[Start of Attachment]

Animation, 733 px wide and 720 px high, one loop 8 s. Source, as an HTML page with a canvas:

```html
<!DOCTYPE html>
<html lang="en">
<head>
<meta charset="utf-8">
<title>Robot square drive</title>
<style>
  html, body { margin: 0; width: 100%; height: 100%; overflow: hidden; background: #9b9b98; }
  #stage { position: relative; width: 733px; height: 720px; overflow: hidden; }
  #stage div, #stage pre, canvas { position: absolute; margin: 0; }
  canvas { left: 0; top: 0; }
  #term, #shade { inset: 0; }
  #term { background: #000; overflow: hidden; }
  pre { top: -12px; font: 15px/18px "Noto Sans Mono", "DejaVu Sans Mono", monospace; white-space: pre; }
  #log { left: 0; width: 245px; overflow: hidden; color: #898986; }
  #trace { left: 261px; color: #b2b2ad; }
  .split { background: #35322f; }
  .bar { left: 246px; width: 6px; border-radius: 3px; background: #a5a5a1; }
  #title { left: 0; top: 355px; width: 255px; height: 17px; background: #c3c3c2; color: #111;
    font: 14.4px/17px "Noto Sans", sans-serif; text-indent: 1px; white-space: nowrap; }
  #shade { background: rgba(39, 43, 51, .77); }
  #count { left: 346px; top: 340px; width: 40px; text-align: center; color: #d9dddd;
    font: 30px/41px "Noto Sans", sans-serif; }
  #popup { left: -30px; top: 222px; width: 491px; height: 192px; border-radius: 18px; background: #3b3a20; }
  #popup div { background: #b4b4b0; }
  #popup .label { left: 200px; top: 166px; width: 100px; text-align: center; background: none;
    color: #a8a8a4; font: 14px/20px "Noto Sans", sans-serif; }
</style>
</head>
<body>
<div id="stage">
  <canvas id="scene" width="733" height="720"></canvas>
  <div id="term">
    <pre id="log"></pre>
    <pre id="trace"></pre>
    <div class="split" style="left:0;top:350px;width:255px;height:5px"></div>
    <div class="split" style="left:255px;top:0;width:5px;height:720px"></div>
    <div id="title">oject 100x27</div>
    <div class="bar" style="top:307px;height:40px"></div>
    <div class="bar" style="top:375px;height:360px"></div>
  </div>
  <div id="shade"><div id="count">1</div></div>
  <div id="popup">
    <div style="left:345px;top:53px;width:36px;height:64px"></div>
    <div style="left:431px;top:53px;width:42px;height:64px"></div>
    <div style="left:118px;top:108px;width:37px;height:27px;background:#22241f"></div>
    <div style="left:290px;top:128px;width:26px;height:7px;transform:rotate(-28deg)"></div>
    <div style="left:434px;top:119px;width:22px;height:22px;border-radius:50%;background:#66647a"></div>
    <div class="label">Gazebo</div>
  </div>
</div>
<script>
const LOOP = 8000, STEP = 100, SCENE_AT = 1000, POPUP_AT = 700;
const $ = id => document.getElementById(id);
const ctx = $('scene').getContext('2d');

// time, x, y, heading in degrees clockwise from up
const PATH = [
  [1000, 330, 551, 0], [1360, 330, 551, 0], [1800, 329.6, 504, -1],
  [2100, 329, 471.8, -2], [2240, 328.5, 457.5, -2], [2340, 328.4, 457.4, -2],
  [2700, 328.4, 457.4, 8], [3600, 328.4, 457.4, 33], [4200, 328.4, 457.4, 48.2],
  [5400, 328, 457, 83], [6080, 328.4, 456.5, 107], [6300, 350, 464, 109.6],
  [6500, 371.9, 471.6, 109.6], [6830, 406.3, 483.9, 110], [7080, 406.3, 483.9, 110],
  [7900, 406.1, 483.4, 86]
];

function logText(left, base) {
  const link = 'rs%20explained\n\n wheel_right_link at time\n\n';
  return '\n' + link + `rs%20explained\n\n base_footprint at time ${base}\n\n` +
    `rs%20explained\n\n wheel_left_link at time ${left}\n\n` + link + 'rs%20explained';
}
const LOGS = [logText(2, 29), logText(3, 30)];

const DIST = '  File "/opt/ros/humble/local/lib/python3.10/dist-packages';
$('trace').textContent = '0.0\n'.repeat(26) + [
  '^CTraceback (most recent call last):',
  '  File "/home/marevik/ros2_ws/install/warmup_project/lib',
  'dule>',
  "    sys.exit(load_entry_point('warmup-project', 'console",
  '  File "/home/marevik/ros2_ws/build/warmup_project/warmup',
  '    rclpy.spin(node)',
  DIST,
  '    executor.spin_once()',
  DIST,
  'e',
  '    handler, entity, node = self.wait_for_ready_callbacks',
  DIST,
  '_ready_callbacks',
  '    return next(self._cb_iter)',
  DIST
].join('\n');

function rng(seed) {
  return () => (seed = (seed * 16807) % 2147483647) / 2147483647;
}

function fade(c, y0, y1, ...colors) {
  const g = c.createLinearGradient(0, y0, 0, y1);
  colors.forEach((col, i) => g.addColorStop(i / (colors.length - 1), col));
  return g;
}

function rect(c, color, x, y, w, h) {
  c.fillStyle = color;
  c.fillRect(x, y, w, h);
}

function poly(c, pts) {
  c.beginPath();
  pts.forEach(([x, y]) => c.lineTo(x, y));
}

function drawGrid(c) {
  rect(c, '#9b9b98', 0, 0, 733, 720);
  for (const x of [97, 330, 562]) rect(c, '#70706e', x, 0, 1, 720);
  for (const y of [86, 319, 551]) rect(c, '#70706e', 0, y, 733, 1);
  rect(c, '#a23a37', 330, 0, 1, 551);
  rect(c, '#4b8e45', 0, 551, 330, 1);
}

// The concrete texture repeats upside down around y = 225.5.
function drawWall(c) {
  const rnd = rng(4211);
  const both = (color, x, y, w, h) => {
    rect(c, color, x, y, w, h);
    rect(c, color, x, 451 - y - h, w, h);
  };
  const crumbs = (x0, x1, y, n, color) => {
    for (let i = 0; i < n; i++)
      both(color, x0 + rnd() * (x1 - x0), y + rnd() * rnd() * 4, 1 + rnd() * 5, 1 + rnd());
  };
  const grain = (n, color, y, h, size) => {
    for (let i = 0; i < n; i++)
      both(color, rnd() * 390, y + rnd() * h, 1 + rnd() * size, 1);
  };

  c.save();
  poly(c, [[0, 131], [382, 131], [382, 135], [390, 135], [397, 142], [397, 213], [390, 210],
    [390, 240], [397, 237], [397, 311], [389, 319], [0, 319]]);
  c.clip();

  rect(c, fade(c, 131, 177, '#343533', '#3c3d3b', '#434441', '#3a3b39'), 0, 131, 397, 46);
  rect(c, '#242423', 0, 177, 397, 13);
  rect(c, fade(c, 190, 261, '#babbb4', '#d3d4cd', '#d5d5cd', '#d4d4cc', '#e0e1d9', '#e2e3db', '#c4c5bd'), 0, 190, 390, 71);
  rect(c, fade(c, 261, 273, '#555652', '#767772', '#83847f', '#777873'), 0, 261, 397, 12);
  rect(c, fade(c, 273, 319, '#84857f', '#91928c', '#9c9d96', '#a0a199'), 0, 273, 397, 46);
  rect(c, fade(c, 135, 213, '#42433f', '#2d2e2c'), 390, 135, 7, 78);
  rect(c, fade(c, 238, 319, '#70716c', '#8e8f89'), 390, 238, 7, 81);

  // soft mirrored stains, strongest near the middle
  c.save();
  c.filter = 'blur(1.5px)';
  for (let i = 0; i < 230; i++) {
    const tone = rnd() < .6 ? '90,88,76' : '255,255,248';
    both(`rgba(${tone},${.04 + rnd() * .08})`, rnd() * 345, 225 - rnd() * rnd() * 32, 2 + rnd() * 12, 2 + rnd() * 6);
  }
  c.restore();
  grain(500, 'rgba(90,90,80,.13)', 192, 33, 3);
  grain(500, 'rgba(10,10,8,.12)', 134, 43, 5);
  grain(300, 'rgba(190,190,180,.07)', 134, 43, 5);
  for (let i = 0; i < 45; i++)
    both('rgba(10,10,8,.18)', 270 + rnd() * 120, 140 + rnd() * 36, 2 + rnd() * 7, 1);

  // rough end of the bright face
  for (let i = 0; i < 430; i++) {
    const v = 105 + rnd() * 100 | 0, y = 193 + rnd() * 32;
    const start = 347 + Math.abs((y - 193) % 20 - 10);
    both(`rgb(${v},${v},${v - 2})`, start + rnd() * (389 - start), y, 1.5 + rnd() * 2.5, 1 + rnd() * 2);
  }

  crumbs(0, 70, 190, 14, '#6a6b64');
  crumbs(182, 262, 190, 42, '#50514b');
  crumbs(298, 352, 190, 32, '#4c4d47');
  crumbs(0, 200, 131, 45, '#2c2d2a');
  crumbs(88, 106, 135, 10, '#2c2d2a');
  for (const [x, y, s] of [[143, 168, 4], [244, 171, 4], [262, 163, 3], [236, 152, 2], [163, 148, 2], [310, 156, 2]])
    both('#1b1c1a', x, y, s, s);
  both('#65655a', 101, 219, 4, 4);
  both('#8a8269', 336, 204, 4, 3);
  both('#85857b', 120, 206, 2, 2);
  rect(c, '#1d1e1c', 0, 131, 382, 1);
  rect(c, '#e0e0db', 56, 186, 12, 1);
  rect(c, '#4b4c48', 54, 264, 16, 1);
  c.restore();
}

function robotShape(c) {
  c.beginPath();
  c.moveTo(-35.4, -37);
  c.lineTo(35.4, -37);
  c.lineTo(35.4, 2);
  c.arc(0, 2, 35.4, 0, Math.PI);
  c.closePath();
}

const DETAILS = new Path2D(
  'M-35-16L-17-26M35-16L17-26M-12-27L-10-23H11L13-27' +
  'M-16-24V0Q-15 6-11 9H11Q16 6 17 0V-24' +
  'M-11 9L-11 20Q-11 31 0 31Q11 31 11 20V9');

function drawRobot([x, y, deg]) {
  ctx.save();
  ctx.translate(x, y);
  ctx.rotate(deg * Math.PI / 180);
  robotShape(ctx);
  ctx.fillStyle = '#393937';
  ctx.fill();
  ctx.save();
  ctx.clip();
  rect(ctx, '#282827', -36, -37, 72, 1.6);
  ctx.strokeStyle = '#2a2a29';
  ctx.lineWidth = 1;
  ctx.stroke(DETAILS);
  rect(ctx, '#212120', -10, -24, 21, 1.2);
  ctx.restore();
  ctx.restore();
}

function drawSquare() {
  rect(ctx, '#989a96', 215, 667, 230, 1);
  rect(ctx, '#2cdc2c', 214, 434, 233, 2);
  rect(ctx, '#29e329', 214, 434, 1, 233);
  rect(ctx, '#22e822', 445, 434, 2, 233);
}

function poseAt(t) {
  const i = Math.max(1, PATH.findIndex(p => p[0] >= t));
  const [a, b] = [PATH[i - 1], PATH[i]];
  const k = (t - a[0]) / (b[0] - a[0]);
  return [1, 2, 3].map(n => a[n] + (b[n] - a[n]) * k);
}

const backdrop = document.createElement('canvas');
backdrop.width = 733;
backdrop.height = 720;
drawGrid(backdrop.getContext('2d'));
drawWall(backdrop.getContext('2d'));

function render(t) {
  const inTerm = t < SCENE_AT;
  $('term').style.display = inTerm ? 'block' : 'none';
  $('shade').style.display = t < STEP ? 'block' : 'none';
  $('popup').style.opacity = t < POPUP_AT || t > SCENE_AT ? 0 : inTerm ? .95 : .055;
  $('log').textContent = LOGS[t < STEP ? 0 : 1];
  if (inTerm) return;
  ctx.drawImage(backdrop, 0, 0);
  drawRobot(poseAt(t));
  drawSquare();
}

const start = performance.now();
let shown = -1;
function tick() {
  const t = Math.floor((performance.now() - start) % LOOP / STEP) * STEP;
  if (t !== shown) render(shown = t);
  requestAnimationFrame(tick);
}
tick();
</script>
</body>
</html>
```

[End of Attachment]

YOUR INSTRUCTIONS - Every line in the data that holds "return" should be copied out.

THE ANSWER -
  return '\n' + link + `rs%20explained\n\n base_footprint at time ${base}\n\n` +
  '    return next(self._cb_iter)',
  return () => (seed = (seed * 16807) % 2147483647) / 2147483647;
  return g;
  return [1, 2, 3].map(n => a[n] + (b[n] - a[n]) * k);
  if (inTerm) return;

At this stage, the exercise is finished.